▶ _Your task_: The output should match the data below line for line.

▶ _Data in this exercise_:
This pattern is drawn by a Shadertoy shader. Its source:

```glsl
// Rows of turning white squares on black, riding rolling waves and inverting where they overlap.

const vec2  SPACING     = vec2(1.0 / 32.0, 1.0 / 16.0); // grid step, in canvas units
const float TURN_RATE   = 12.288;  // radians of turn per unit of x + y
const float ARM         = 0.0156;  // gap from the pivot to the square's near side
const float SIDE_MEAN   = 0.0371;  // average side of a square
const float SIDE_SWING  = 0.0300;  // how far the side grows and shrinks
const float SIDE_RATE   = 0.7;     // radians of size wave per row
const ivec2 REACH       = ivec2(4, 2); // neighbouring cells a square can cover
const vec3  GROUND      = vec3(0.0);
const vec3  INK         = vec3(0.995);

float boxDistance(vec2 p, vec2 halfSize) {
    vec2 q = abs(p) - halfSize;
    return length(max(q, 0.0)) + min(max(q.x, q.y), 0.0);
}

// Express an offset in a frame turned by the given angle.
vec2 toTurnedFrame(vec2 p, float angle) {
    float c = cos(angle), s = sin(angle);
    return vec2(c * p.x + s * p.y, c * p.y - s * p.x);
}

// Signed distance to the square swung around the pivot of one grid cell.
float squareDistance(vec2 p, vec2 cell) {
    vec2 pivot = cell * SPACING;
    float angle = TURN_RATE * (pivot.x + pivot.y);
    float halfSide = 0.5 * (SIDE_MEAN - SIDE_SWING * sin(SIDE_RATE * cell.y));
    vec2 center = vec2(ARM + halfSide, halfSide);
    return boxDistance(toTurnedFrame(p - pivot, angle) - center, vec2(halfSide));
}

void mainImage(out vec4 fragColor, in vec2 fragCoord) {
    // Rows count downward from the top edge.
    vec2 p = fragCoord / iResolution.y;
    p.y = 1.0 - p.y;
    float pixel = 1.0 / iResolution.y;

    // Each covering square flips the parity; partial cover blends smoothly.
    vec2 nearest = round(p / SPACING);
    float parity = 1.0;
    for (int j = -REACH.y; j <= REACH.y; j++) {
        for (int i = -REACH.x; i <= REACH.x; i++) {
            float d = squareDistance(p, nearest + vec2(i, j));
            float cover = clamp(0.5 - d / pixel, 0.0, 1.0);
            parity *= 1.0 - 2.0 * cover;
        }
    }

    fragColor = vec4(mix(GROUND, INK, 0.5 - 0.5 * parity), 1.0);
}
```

▶ _Answer area_:
This pattern is drawn by a Shadertoy shader. Its source:

```glsl
// Rows of turning white squares on black, riding rolling waves and inverting where they overlap.

const vec2  SPACING     = vec2(1.0 / 32.0, 1.0 / 16.0); // grid step, in canvas units
const float TURN_RATE   = 12.288;  // radians of turn per unit of x + y
const float ARM         = 0.0156;  // gap from the pivot to the square's near side
const float SIDE_MEAN   = 0.0371;  // average side of a square
const float SIDE_SWING  = 0.0300;  // how far the side grows and shrinks
const float SIDE_RATE   = 0.7;     // radians of size wave per row
const ivec2 REACH       = ivec2(4, 2); // neighbouring cells a square can cover
const vec3  GROUND      = vec3(0.0);
const vec3  INK         = vec3(0.995);

float boxDistance(vec2 p, vec2 halfSize) {
    vec2 q = abs(p) - halfSize;
    return length(max(q, 0.0)) + min(max(q.x, q.y), 0.0);
}

// Express an offset in a frame turned by the given angle.
vec2 toTurnedFrame(vec2 p, float angle) {
    float c = cos(angle), s = sin(angle);
    return vec2(c * p.x + s * p.y, c * p.y - s * p.x);
}

// Signed distance to the square swung around the pivot of one grid cell.
float squareDistance(vec2 p, vec2 cell) {
    vec2 pivot = cell * SPACING;
    float angle = TURN_RATE * (pivot.x + pivot.y);
    float halfSide = 0.5 * (SIDE_MEAN - SIDE_SWING * sin(SIDE_RATE * cell.y));
    vec2 center = vec2(ARM + halfSide, halfSide);
    return boxDistance(toTurnedFrame(p - pivot, angle) - center, vec2(halfSide));
}

void mainImage(out vec4 fragColor, in vec2 fragCoord) {
    // Rows count downward from the top edge.
    vec2 p = fragCoord / iResolution.y;
    p.y = 1.0 - p.y;
    float pixel = 1.0 / iResolution.y;

    // Each covering square flips the parity; partial cover blends smoothly.
    vec2 nearest = round(p / SPACING);
    float parity = 1.0;
    for (int j = -REACH.y; j <= REACH.y; j++) {
        for (int i = -REACH.x; i <= REACH.x; i++) {
            float d = squareDistance(p, nearest + vec2(i, j));
            float cover = clamp(0.5 - d / pixel, 0.0, 1.0);
            parity *= 1.0 - 2.0 * cover;
        }
    }

    fragColor = vec4(mix(GROUND, INK, 0.5 - 0.5 * parity), 1.0);
}
```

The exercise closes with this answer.